◆ PROBLEM REQUIREMENTS
Wherever a line holds the word "caption", copy that line from the data.
(RECORDS TO PROCESS begins)
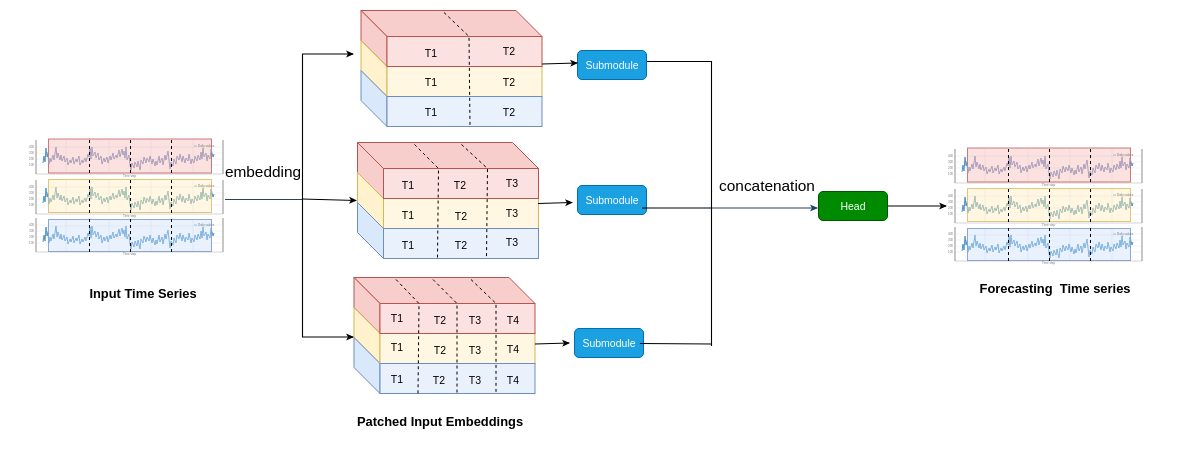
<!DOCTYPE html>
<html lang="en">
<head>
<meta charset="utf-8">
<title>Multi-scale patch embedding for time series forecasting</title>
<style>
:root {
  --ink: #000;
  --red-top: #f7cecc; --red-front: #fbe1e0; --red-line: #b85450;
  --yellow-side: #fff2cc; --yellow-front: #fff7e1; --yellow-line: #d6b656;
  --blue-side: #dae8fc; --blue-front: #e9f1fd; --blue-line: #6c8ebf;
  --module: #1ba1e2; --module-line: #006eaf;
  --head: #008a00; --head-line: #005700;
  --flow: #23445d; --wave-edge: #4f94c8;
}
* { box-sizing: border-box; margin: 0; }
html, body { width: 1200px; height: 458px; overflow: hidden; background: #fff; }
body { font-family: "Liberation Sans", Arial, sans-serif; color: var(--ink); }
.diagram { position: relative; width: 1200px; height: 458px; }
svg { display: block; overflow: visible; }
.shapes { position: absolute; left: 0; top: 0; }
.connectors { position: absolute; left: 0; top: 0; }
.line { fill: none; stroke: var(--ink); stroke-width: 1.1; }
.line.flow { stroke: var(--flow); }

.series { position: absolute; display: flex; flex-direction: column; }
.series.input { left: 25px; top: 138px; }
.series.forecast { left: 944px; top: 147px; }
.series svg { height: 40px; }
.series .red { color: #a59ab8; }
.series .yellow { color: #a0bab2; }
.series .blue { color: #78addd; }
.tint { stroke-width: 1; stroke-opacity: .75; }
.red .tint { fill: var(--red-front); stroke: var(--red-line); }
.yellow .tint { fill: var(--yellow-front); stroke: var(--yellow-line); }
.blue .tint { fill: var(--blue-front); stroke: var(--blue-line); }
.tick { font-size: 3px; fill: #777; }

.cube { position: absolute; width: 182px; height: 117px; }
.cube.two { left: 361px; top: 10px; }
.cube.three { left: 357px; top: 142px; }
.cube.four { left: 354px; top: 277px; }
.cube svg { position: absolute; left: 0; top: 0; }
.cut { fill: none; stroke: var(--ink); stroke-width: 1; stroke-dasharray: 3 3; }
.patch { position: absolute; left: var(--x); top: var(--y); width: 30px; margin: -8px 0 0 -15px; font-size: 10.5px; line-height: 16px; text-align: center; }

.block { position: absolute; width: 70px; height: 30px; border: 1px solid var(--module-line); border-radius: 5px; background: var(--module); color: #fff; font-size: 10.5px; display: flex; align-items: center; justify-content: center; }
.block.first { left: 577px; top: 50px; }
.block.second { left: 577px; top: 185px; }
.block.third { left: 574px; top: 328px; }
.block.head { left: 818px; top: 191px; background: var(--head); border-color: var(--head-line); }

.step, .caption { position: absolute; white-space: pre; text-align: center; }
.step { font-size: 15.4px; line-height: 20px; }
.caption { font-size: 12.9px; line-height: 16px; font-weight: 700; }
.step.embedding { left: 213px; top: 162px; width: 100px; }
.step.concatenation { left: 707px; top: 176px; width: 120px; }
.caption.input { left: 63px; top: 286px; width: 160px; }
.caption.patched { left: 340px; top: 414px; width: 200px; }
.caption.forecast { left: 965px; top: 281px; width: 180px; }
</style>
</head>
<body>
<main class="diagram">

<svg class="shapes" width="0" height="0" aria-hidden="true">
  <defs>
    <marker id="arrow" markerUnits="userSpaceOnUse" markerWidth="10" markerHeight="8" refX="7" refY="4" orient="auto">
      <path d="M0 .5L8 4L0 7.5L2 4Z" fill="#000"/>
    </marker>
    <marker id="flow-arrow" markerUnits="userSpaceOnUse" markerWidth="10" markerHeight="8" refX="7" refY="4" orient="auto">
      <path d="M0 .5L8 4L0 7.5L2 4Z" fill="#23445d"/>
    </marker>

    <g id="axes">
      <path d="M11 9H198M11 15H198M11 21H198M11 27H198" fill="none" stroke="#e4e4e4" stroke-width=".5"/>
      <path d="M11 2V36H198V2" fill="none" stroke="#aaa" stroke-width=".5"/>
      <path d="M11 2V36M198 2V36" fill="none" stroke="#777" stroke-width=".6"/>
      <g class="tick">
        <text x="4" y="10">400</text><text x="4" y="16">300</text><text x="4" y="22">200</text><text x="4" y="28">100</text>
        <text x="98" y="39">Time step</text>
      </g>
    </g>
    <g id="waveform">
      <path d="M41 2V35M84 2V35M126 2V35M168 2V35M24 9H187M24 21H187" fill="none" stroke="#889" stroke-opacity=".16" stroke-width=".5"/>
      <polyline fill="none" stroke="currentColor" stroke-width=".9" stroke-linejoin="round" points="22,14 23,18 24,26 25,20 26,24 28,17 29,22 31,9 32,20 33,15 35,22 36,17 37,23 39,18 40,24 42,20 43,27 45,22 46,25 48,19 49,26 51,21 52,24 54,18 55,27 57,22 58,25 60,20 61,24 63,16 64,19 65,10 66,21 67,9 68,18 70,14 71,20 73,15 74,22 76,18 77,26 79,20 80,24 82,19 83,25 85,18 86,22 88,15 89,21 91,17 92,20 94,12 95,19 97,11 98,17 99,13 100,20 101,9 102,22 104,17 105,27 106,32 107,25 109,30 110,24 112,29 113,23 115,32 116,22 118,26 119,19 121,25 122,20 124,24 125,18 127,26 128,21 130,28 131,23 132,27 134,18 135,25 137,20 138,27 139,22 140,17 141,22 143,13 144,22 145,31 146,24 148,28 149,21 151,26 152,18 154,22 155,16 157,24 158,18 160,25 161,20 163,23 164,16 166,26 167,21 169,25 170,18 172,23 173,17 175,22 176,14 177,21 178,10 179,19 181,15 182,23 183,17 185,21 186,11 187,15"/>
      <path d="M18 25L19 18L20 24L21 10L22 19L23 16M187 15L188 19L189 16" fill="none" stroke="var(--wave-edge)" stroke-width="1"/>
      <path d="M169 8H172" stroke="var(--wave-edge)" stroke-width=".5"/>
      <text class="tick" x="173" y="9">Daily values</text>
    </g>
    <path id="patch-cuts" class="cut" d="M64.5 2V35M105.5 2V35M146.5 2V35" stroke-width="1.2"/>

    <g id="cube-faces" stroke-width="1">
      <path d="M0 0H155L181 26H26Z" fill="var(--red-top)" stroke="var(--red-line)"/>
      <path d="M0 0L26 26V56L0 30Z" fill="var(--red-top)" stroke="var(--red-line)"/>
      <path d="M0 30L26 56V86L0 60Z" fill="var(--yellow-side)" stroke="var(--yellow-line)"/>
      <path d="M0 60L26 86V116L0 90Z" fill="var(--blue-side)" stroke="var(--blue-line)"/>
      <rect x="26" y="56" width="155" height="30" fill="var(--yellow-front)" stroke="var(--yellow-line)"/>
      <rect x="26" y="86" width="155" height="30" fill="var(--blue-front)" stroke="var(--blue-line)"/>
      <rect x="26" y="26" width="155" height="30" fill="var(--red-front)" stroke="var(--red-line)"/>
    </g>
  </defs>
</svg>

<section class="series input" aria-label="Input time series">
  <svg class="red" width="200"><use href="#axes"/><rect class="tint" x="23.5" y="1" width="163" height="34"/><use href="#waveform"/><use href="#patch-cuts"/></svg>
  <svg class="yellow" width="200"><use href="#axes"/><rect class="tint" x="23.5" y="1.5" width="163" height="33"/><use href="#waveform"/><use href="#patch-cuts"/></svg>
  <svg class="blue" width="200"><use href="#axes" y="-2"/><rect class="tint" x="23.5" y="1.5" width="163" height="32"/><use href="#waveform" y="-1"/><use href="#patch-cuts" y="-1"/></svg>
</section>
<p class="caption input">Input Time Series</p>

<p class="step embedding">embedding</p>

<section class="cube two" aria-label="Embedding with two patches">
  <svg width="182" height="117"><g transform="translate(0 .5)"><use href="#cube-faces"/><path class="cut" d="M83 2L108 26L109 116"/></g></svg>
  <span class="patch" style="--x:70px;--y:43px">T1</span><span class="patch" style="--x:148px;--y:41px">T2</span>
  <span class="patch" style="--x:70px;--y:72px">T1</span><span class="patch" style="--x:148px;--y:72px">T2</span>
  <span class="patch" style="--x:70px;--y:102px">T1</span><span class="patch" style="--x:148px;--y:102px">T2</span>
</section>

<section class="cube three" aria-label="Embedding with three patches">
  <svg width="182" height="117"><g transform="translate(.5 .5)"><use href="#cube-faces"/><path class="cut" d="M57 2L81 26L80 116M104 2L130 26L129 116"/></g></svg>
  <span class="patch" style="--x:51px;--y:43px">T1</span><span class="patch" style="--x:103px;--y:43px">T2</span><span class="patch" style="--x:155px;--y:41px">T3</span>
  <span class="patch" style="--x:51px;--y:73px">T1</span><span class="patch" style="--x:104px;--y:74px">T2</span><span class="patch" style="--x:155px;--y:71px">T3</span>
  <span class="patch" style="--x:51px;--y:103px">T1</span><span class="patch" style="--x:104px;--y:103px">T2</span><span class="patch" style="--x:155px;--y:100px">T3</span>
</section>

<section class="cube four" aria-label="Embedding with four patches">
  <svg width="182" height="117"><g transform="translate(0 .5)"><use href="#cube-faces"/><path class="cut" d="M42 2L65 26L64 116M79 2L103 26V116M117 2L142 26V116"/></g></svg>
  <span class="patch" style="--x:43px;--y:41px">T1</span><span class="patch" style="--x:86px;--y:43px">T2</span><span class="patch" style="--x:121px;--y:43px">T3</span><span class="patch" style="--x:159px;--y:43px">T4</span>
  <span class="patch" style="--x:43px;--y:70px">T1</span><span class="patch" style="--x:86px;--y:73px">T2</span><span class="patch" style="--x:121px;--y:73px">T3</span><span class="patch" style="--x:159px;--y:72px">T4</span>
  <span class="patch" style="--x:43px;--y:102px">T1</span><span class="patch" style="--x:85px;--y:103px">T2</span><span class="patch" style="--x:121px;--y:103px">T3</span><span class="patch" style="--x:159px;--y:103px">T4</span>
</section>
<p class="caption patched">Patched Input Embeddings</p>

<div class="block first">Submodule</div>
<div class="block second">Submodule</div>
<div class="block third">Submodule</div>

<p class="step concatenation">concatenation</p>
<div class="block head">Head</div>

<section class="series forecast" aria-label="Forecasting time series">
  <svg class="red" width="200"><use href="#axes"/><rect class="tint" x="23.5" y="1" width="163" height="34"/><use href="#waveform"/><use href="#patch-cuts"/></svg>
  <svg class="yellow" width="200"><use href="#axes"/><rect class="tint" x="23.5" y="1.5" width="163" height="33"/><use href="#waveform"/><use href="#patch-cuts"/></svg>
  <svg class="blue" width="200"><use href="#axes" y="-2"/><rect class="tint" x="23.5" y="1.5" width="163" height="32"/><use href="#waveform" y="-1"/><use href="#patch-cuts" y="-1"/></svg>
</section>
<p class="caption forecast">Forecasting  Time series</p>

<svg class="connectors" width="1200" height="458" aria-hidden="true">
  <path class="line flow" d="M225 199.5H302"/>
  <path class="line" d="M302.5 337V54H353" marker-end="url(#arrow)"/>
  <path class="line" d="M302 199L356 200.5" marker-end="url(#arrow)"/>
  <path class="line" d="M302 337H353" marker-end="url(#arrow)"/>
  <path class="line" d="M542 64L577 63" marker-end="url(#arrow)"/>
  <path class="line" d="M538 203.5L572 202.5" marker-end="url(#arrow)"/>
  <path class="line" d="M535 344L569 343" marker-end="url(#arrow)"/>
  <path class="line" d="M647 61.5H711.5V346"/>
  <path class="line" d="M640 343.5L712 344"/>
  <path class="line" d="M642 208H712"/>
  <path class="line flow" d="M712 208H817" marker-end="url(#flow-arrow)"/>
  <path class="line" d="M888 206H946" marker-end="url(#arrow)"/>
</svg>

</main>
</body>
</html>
(RECORDS TO PROCESS ends)
◆ WRITTEN ANSWER
.step, .caption { position: absolute; white-space: pre; text-align: center; }
.caption { font-size: 12.9px; line-height: 16px; font-weight: 700; }
.caption.input { left: 63px; top: 286px; width: 160px; }
.caption.patched { left: 340px; top: 414px; width: 200px; }
.caption.forecast { left: 965px; top: 281px; width: 180px; }
<p class="caption input">Input Time Series</p>
<p class="caption patched">Patched Input Embeddings</p>
<p class="caption forecast">Forecasting  Time series</p>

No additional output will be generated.